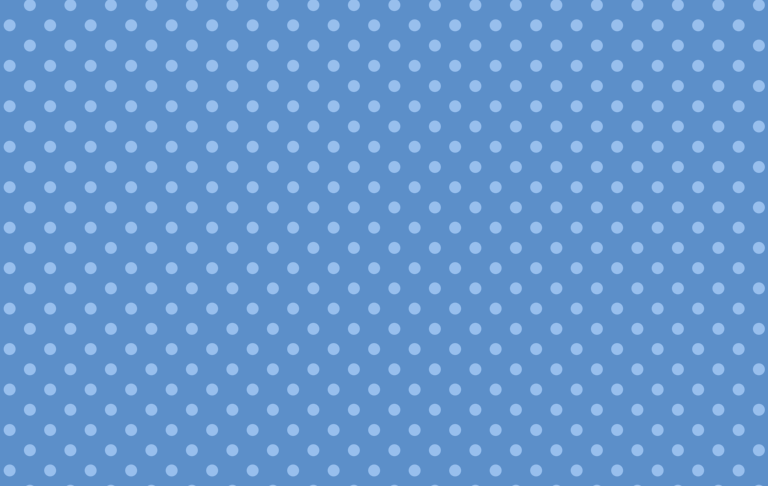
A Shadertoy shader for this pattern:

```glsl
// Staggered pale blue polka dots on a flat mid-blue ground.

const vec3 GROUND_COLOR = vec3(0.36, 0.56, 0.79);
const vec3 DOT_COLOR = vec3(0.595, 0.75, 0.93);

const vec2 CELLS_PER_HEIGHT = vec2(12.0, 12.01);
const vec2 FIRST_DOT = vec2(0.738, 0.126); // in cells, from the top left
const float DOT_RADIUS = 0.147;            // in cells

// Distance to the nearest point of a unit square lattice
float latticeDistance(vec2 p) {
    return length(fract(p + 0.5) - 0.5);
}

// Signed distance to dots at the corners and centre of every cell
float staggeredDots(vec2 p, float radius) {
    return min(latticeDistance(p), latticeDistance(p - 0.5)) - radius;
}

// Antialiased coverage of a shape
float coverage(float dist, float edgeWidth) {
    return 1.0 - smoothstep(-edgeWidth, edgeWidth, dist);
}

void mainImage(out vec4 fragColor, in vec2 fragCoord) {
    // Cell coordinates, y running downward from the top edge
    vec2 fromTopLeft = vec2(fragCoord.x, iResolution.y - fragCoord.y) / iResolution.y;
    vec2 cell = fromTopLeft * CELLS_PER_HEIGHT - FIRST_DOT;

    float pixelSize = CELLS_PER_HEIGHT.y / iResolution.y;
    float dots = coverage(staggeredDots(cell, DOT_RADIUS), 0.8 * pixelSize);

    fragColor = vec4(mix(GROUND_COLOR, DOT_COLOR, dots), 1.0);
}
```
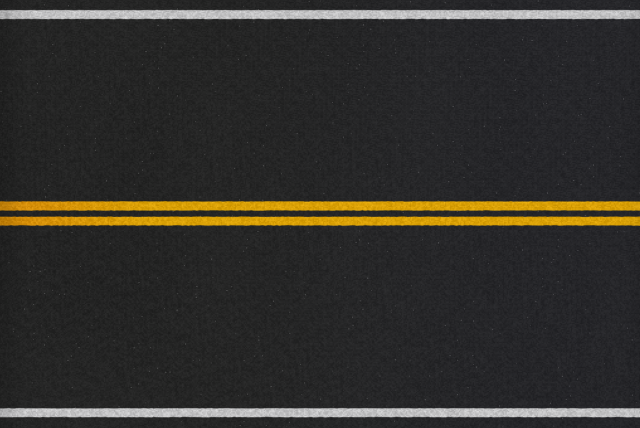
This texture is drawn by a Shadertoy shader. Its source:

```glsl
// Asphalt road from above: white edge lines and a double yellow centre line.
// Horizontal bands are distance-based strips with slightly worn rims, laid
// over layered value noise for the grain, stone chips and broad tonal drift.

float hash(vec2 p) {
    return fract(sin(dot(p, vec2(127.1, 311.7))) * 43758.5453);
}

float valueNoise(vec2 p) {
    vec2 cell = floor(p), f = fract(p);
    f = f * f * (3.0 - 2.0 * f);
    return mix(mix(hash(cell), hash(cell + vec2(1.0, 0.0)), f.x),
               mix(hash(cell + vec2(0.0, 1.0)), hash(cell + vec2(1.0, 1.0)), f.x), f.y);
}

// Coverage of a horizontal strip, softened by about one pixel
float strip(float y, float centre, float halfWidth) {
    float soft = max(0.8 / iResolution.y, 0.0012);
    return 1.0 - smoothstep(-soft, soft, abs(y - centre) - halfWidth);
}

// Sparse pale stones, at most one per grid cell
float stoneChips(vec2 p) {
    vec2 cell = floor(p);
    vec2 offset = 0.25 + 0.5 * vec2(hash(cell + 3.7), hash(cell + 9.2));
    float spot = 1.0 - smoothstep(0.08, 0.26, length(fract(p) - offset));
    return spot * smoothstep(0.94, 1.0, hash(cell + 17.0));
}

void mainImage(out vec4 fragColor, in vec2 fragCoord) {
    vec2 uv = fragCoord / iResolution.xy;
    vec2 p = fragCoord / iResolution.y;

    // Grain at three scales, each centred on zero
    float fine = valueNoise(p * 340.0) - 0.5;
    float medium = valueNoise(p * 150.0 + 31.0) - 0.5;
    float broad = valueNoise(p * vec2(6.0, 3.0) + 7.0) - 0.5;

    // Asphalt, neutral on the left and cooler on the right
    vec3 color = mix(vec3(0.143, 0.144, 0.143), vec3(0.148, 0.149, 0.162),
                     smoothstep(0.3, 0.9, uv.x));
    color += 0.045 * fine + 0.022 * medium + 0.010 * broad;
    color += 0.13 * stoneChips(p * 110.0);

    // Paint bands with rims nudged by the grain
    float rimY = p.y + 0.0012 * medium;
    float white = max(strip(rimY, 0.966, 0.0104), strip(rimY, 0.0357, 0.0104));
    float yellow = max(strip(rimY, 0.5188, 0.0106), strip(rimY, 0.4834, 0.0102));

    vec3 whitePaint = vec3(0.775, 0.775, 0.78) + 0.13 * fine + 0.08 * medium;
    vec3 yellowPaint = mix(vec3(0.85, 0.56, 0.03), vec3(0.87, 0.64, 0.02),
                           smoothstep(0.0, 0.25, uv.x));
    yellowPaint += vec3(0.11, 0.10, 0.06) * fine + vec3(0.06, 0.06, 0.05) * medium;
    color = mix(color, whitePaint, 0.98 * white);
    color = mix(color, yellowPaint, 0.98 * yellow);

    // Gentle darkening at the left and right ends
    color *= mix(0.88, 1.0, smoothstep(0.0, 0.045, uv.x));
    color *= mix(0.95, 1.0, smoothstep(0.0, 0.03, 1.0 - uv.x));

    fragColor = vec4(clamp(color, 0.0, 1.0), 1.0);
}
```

--------------------------------

EXERCISE INSTRUCTIONS:
Reproduce each line of the material containing the word "fragCoord".

SOLUTION:
void mainImage(out vec4 fragColor, in vec2 fragCoord) {
    vec2 fromTopLeft = vec2(fragCoord.x, iResolution.y - fragCoord.y) / iResolution.y;
void mainImage(out vec4 fragColor, in vec2 fragCoord) {
    vec2 uv = fragCoord / iResolution.xy;
    vec2 p = fragCoord / iResolution.y;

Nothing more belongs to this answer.